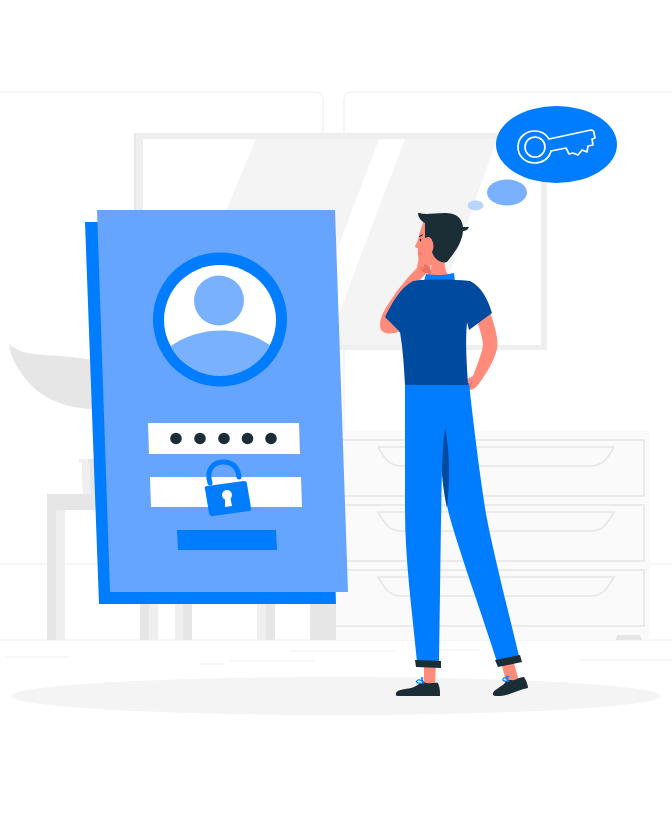
<!DOCTYPE html>
<html lang="en">
<head>
<meta charset="utf-8">
<title>Forgot password illustration</title>
<style>
:root {
  --blue: #007cff;
  --blue-panel: #65a4ff;
  --blue-soft: #7ab1ff;
  --blue-pale: #b8d4ff;
  --navy: #004a9f;
  --ink: #1b2e35;
  --skin: #ff8b7b;
  --skin-shade: #e96f60;
  --grey-1: #fafafa;
  --grey-2: #f4f4f4;
  --grey-3: #efefef;
  --grey-4: #e6e6e6;
  --white: #fff;
}
html, body { margin: 0; background: var(--white); overflow: hidden; }
.illustration { display: block; width: 672px; height: 836px; }
.wall-line { fill: none; stroke: var(--grey-3); stroke-width: 1.2; }
.furniture-line { fill: none; stroke: var(--grey-4); stroke-width: 1.6; }
.g1 { fill: var(--grey-1); }
.g2 { fill: var(--grey-2); }
.g3 { fill: var(--grey-3); }
.g4 { fill: var(--grey-4); }
.white { fill: var(--white); }
.blue { fill: var(--blue); }
.panel { fill: var(--blue-panel); }
.soft { fill: var(--blue-soft); }
.pale { fill: var(--blue-pale); }
.navy { fill: var(--navy); }
.ink { fill: var(--ink); }
.skin { fill: var(--skin); }
.skin-shade { fill: var(--skin-shade); }
.key { fill: none; stroke: var(--white); stroke-width: 1.7; stroke-linejoin: round; }
.shackle { fill: none; stroke: var(--blue); stroke-width: 5; stroke-linecap: round; }
.lace { fill: none; stroke: var(--blue); stroke-width: 1.2; stroke-linecap: round; }
.crease { fill: none; stroke: var(--skin-shade); stroke-width: 1.2; stroke-linecap: round; }
.fold { fill: none; stroke: var(--navy); stroke-width: 1; stroke-linecap: round; }
</style>
</head>
<body>
<svg class="illustration" viewBox="0 0 672 836" role="img" aria-label="A man with his hand on his chin thinks of a key in front of a locked login panel">
  <defs>
    <clipPath id="avatar-clip"><circle cx="220" cy="320" r="56"/></clipPath>
    <clipPath id="mirror-clip"><path d="M143 139H541V345H143Z"/></clipPath>
    <g id="drawer">
      <rect class="furniture-line" x="330" y="440" width="314" height="56"/>
      <path class="furniture-line" d="M378 447H614C608 457 604 466 590 466H402C388 466 384 457 378 447Z"/>
    </g>
  </defs>

  <g id="wall">
    <path class="wall-line" d="M0 92H316Q323 92 323 100V564H0M672 92H352Q344 92 344 100V564H672"/>
    <path class="wall-line" d="M0 640H672M5 657H69M200 664H224M290 651H396M230 661H314M579 660H672M440 650H480"/>
  </g>

  <g id="mirror">
    <rect class="g3" x="135" y="133" width="412" height="217"/>
    <rect class="g4" x="134" y="133" width="2" height="217"/>
    <rect class="white" x="143" y="139" width="398" height="206"/>
    <g clip-path="url(#mirror-clip)">
      <path class="g2" d="M256 139H379L301 345H170Z"/>
      <path class="g2" d="M405 139H497L424 345H327Z"/>
    </g>
  </g>

  <g id="dresser">
    <rect class="g1" x="310" y="431" width="340" height="209"/>
    <use href="#drawer"/>
    <use href="#drawer" y="65"/>
    <use href="#drawer" y="130"/>
    <path class="g4" d="M617 635H640L642 640H616Z"/>
    <rect class="g4" x="310" y="600" width="26" height="40"/>
  </g>

  <g id="side-table">
    <path class="g4" d="M9 344C15 350 26 354 44 355C64 356 78 357 110 363V408C84 412 49 405 30 384C17 370 10 356 9 344Z"/>
    <path class="g4" d="M79 459H110V495H83L82 463H79Z"/>
    <path class="g3" d="M79 459H88V463H90L91 495H83L82 463H79Z"/>
    <rect class="g4" x="47" y="494" width="110" height="16"/>
    <rect class="g4" x="47" y="510" width="9" height="130"/>
    <rect class="g3" x="56" y="510" width="9" height="130"/>
    <rect class="g4" x="140" y="590" width="9" height="50"/>
    <rect class="g3" x="149" y="590" width="9" height="50"/>
    <rect class="g3" x="175" y="590" width="8" height="50"/>
    <rect class="g4" x="183" y="590" width="9" height="50"/>
    <rect class="g3" x="257" y="590" width="9" height="50"/>
    <rect class="g4" x="266" y="590" width="9" height="50"/>
  </g>

  <ellipse id="floor-shadow" class="g2" cx="336" cy="696" rx="325" ry="19"/>

  <g id="login-panel">
    <path class="blue" d="M85 222H324L336 604H99Z"/>
    <path class="panel" d="M97 210H335L348 592H110Z"/>
    <g id="avatar">
      <circle class="blue" cx="220" cy="319.500" r="67"/>
      <ellipse class="white" cx="220" cy="320" rx="56" ry="55"/>
      <g clip-path="url(#avatar-clip)">
        <circle class="soft" cx="219" cy="300.500" r="25"/>
        <path class="soft" d="M168 348C198 325 243 325 271 346V380H168Z"/>
      </g>
    </g>
    <g id="password-field">
      <path class="white" d="M148 423H299L300 454H149Z"/>
      <g class="ink">
        <circle cx="176" cy="438.500" r="5.800"/>
        <circle cx="200" cy="438.500" r="5.800"/>
        <circle cx="224" cy="438.500" r="5.800"/>
        <circle cx="247.500" cy="438.500" r="5.800"/>
        <circle cx="271" cy="438.500" r="5.800"/>
      </g>
    </g>
    <path id="locked-field" class="white" d="M150 477H301L302 507H151Z"/>
    <path id="login-button" class="blue" d="M177 530H276L277 550H178Z"/>
    <g id="padlock">
      <path class="shackle" d="M210 483C206 470 213 462 223 462C233 462 238 468 239 477"/>
      <path class="blue" d="M207 486L244 481Q247 481 247 484L251 508Q252 511 249 511L213 516Q210 517 209 513L205 489Q204 486 207 486Z"/>
      <circle class="white" cx="227" cy="495" r="5"/>
      <path class="white" d="M225 497L230 496L232 506L225 507Z"/>
    </g>
  </g>

  <g id="thought-bubble">
    <ellipse class="pale" cx="475.500" cy="205.500" rx="8" ry="5"/>
    <ellipse class="soft" cx="507" cy="192.500" rx="20" ry="13"/>
    <ellipse class="blue" cx="556.500" cy="144.500" rx="60.500" ry="38.500"/>
    <g class="key">
      <circle cx="535" cy="147" r="10"/>
      <path d="M549 139L591 130Q594 130 594 133L595 138L592 139L593 145L588 146L587 152L582 150L578 155L573 153L569 154L566 148L551 151C549 159 542 163 535 163C525 163 518 156 518 147C518 137 526 131 535 131C541 131 546 134 549 139Z"/>
    </g>
  </g>

  <g id="man">
    <g id="right-arm">
      <path class="skin" d="M476 317L490 312C495 327 499 340 497 349C493 364 485 375 478 385C474 390 469 391 468 388L467 379L473 376C477 365 482 353 483 345C483 338 479 328 476 317Z"/>
      <path class="crease" d="M469 388L472 382"/>
    </g>
    <g id="feet">
      <path class="skin" d="M424 664H436L435 685H424Z"/>
      <path class="skin" d="M501 662L513 660L519 681L507 685Z"/>
      <path class="ink" d="M396 693C397 690 405 689 411 688C416 687 419 683 424 682C429 685 434 682 438 683C440 687 440 692 440 696H398Q395 696 396 693Z"/>
      <path class="ink" d="M493 693C495 689 501 687 504 684C506 681 508 680 511 680C515 681 519 677 524 677C526 680 528 685 528 688C517 690 510 696 497 696Q492 696 493 693Z"/>
      <path class="lace" d="M424 683C418 684 414 682 418 680C422 679 423 683 424 683C422 679 420 677 423 678M509 681C504 682 501 680 504 678C507 677 508 680 509 681C506 677 506 675 509 677"/>
    </g>
    <g id="trousers">
      <path class="blue" d="M430 383H469C473 420 479 470 486 514C494 556 508 610 519 656L497 662C484 620 462 560 450 518C444 496 442 470 440 440Z"/>
      <path class="navy" d="M445 427C450 455 450 480 447 508C443 490 441 470 441 450Z"/>
      <path class="blue" d="M405 383H455L445 427C441 460 442 490 441 520L439 662H417C412 610 405 560 405 510Z"/>
      <path class="ink" d="M415 660L441 661V668L416 667Z"/>
      <path class="ink" d="M495 660L520 655L522 662L498 667Z"/>
    </g>
    <g id="left-arm">
      <path class="skin" d="M389 303C396 291 408 277 417 268C418 262 419 253 422 250C424 251 424 257 425 260C430 262 432 266 429 270C427 273 423 276 420 280L407 299L402 330C396 334 387 335 382 331C377 325 382 313 389 303Z"/>
      <path class="crease" d="M420 268C424 267 427 269 429 270"/>
    </g>
    <g id="head">
      <path class="skin" d="M431 255L445 258C444 264 445 270 448 275C443 282 430 280 428 275C432 271 432 262 431 255Z"/>
      <path class="skin" d="M424 221C420 230 419 236 418 240L415 246Q415 248 418 248C417 256 419 264 425 266C432 267 438 262 441 255L446 224Z"/>
      <path class="skin-shade" d="M424 264C429 266 432 270 431 274C427 274 422 272 420 269C424 270 425 267 424 264Z"/>
      <path class="ink" d="M420 213C425 215 434 213 445 213C455 213 462 217 463 227L469 227C468 230 465 231 463 231C462 243 455 252 447 262C441 264 434 259 432 252C435 247 433 239 429 237L425 238V223C421 221 418 217 418 213Z"/>
      <path class="skin" d="M425 239C428 235 433 238 432 244C431 250 427 254 424 252Z"/>
      <path class="ink" d="M419 236L423 234L422 236L419 237Z"/>
      <ellipse class="ink" cx="420.500" cy="240" rx="0.800" ry="1.500"/>
      <path class="crease" d="M419 253L422 254"/>
    </g>
    <g id="shirt">
      <path class="blue" d="M426 274C436 276 446 275 454 273L455 281H424Z"/>
      <path class="navy" d="M413 281C425 279 450 279 470 281C482 287 488 300 492 313L469 330L467 322C465 345 467 365 468 385H405C404 367 403 350 400 332L385 317C392 303 400 288 413 281Z"/>
      <path class="fold" d="M400 332L402 318M467 322L469 308"/>
    </g>
  </g>
</svg>
</body>
</html>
================================
TASK PROMPT: Output the lines above between the one holding "662L513 660L519 681L507" and the one holding "427C450 455 450", inclusive, with nothing before or after them.

ANSWER SPACE:
      <path class="skin" d="M501 662L513 660L519 681L507 685Z"/>
      <path class="ink" d="M396 693C397 690 405 689 411 688C416 687 419 683 424 682C429 685 434 682 438 683C440 687 440 692 440 696H398Q395 696 396 693Z"/>
      <path class="ink" d="M493 693C495 689 501 687 504 684C506 681 508 680 511 680C515 681 519 677 524 677C526 680 528 685 528 688C517 690 510 696 497 696Q492 696 493 693Z"/>
      <path class="lace" d="M424 683C418 684 414 682 418 680C422 679 423 683 424 683C422 679 420 677 423 678M509 681C504 682 501 680 504 678C507 677 508 680 509 681C506 677 506 675 509 677"/>
    </g>
    <g id="trousers">
      <path class="blue" d="M430 383H469C473 420 479 470 486 514C494 556 508 610 519 656L497 662C484 620 462 560 450 518C444 496 442 470 440 440Z"/>
      <path class="navy" d="M445 427C450 455 450 480 447 508C443 490 441 470 441 450Z"/>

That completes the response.